■ **ACTIVITY**
Find how many lines in the data below include the word "viewBox", then write only that number.

■ **Source texts of formatted documents**

+ + + +

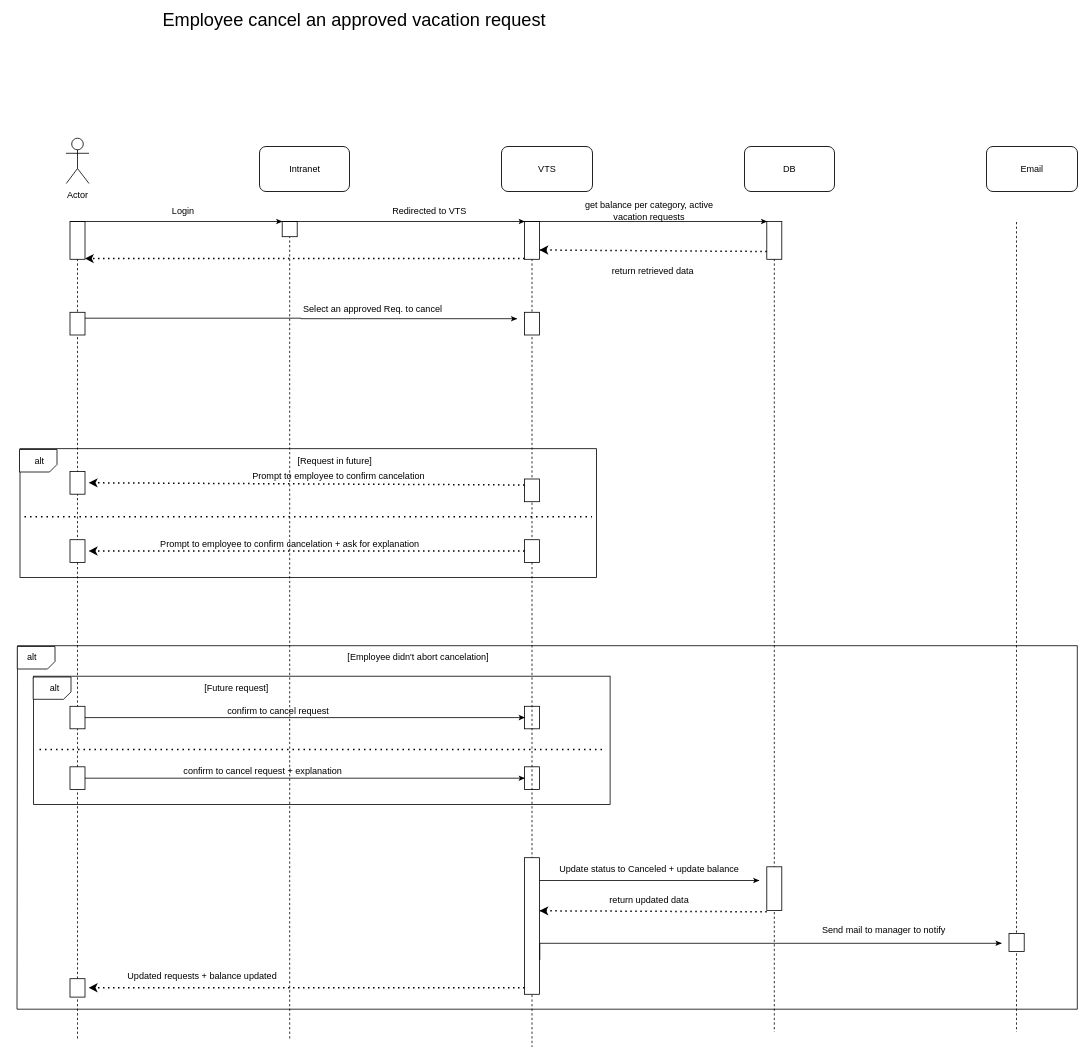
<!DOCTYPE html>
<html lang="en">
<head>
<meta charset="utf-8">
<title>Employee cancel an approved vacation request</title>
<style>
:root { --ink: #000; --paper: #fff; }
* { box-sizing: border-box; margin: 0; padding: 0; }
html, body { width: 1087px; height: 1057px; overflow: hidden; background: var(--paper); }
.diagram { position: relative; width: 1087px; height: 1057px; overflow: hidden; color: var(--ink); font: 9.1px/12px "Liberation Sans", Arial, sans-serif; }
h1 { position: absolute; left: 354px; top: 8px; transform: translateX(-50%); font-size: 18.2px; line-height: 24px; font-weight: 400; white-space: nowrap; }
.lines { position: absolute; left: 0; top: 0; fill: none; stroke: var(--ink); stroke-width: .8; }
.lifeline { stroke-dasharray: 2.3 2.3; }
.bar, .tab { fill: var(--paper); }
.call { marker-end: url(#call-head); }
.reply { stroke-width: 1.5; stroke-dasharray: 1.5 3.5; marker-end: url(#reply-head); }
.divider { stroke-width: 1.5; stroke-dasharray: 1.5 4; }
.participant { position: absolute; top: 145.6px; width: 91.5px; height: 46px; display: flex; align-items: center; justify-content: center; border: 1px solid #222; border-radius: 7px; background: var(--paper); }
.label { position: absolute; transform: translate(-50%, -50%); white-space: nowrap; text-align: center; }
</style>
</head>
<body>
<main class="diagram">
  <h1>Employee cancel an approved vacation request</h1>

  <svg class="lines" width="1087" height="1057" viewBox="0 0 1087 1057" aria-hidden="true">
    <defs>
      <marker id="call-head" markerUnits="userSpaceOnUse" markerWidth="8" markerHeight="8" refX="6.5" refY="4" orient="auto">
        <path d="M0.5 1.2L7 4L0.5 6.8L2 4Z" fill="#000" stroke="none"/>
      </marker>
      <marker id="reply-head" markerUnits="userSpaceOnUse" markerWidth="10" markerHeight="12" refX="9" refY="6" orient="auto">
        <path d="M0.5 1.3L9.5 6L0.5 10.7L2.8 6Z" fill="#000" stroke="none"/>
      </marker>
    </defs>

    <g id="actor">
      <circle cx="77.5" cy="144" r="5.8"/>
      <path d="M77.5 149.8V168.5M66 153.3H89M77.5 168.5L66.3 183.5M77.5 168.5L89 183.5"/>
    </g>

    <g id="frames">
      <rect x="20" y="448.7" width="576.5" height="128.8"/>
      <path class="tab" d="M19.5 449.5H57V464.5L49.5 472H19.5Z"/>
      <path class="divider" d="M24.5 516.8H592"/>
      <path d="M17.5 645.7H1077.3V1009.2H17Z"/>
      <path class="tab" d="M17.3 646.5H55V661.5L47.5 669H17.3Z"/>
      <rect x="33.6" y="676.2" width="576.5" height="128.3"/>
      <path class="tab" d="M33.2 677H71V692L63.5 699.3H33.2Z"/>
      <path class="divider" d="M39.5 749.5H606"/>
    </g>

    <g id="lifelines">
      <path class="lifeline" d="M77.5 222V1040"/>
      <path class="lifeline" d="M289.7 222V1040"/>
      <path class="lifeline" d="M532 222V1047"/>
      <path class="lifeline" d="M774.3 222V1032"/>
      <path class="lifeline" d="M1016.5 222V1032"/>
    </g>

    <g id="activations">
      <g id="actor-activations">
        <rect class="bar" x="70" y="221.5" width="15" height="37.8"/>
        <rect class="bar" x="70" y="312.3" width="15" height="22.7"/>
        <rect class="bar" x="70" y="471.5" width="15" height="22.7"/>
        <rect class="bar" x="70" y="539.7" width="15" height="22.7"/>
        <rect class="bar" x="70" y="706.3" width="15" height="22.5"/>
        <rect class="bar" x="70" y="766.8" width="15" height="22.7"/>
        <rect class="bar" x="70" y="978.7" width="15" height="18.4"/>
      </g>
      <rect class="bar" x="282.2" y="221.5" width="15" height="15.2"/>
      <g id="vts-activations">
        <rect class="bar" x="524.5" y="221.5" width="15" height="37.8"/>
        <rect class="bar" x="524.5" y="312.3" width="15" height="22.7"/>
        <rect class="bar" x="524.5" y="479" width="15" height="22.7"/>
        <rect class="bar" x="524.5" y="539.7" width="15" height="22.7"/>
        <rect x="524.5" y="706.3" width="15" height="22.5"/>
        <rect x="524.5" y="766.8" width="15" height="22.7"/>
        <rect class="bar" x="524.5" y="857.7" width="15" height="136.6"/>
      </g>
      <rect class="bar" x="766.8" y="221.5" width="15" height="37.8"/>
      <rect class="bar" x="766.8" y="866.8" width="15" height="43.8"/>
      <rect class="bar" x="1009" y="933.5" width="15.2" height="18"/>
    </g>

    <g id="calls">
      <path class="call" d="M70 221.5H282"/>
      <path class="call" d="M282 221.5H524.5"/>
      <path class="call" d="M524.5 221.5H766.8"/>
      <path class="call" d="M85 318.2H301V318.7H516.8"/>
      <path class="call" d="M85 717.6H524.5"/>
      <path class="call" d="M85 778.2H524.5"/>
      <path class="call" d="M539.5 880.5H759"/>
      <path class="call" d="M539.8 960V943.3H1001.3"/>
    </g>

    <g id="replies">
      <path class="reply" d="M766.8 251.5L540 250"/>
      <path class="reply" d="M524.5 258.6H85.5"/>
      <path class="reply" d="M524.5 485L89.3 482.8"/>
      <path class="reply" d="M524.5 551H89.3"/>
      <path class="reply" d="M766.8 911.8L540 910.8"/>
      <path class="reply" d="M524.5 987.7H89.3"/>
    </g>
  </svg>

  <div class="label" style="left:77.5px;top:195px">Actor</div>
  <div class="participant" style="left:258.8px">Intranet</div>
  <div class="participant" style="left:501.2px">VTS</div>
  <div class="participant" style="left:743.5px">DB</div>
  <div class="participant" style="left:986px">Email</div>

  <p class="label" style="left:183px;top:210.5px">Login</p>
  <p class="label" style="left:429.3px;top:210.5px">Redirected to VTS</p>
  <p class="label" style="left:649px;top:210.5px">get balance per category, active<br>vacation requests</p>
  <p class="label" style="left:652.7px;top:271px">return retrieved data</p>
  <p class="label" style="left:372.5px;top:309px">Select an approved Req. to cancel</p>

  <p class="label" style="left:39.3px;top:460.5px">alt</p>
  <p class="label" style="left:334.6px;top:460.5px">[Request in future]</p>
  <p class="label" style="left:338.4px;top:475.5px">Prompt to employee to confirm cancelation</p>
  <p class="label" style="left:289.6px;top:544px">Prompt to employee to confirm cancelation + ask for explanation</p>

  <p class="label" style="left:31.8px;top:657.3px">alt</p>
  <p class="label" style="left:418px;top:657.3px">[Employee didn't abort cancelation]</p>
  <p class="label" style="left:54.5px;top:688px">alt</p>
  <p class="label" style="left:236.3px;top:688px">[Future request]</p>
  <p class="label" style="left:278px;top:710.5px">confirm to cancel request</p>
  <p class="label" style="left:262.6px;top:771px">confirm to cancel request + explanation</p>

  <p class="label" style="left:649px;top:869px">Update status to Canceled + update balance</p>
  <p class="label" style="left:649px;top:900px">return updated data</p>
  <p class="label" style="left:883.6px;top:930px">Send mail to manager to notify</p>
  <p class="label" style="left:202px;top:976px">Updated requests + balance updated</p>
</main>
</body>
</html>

+ + + +

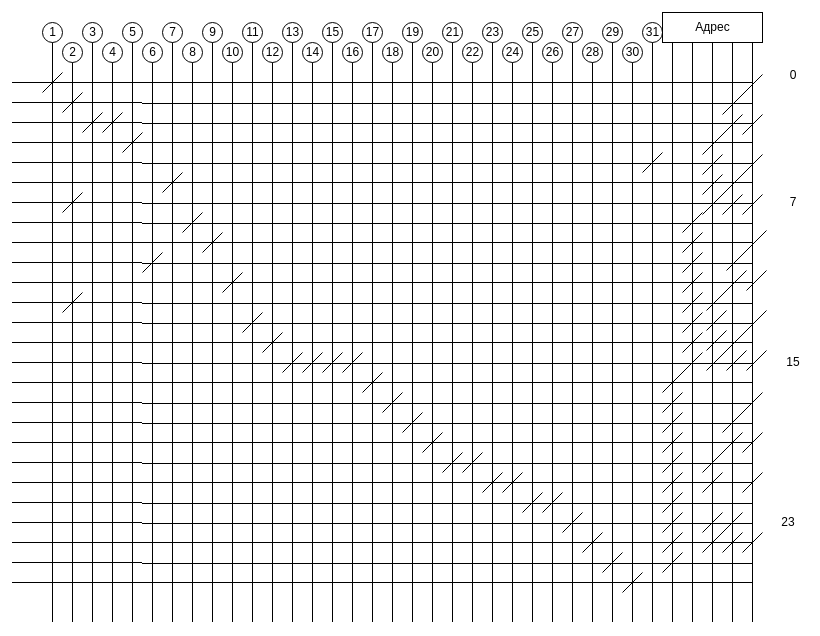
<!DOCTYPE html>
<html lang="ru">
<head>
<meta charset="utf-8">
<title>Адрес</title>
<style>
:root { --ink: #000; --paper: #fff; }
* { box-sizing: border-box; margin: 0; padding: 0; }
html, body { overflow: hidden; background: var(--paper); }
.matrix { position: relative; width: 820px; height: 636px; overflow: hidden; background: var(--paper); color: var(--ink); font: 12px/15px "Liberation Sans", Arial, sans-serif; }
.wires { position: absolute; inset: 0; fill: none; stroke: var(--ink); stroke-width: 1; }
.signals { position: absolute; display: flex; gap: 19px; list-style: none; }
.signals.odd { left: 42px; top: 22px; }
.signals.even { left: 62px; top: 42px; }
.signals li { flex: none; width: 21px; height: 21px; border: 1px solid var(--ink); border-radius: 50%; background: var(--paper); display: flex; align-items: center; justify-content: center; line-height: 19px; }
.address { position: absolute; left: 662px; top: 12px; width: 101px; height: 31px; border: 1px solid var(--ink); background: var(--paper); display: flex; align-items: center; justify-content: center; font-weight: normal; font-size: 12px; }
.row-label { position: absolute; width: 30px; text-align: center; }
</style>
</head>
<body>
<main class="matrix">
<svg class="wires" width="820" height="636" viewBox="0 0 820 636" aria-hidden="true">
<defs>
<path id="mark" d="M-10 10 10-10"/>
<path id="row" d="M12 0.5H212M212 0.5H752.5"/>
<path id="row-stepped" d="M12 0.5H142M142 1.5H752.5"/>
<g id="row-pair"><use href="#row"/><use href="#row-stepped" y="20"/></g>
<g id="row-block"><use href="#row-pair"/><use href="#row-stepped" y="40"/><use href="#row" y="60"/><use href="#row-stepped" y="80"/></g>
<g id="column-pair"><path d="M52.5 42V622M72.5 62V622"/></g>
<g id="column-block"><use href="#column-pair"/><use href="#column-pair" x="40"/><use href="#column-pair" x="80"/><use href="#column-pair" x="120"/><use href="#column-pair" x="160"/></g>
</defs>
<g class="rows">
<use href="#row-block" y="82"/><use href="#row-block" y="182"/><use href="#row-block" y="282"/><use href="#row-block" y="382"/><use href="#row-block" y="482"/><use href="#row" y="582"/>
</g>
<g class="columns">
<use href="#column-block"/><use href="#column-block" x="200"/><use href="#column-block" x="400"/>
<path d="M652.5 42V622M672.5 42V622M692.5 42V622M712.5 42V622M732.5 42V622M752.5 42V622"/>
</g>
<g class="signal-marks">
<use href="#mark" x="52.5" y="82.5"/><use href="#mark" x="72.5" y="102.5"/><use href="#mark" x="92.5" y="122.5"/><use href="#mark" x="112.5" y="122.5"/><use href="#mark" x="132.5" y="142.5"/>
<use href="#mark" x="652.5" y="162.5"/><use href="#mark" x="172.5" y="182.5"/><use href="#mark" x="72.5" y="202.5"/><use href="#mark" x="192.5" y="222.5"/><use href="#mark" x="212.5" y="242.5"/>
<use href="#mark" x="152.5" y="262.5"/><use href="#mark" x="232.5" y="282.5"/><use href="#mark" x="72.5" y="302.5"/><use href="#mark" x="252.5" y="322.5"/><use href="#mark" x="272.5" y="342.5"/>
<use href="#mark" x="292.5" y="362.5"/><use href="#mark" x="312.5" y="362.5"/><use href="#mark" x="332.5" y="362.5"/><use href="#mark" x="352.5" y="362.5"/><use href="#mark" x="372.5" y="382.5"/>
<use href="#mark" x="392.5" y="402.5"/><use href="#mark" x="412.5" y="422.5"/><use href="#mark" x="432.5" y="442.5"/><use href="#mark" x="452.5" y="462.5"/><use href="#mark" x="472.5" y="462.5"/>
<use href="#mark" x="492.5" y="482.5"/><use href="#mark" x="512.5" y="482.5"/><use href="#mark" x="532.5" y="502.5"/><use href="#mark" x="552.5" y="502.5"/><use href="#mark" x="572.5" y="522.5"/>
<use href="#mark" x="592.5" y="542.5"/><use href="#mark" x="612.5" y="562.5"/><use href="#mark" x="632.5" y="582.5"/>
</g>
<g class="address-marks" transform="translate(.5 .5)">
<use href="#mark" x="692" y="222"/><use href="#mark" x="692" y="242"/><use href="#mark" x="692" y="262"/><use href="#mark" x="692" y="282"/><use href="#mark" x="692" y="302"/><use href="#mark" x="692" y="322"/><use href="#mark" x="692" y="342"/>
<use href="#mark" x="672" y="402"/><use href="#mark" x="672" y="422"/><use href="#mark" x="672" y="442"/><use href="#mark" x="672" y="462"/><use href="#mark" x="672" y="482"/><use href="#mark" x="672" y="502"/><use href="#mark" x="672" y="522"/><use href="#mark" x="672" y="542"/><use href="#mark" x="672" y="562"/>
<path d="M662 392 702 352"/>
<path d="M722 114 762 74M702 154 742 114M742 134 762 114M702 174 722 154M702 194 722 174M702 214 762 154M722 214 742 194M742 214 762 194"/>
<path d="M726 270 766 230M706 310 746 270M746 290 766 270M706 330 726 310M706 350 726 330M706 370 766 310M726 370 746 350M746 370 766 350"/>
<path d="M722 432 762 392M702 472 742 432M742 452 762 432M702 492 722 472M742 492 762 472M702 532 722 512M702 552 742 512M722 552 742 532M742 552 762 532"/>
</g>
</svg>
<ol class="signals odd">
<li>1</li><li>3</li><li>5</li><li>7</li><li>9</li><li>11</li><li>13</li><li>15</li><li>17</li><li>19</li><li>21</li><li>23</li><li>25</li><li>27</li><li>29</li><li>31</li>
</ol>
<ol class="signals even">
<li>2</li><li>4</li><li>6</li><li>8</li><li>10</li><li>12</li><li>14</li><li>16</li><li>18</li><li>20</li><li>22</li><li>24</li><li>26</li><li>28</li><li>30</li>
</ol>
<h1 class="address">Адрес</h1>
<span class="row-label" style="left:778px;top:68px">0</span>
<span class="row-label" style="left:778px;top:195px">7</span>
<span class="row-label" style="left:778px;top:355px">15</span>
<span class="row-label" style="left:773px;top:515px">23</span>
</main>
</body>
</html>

+ + + +

■ **RESULT OF THE TASK**
2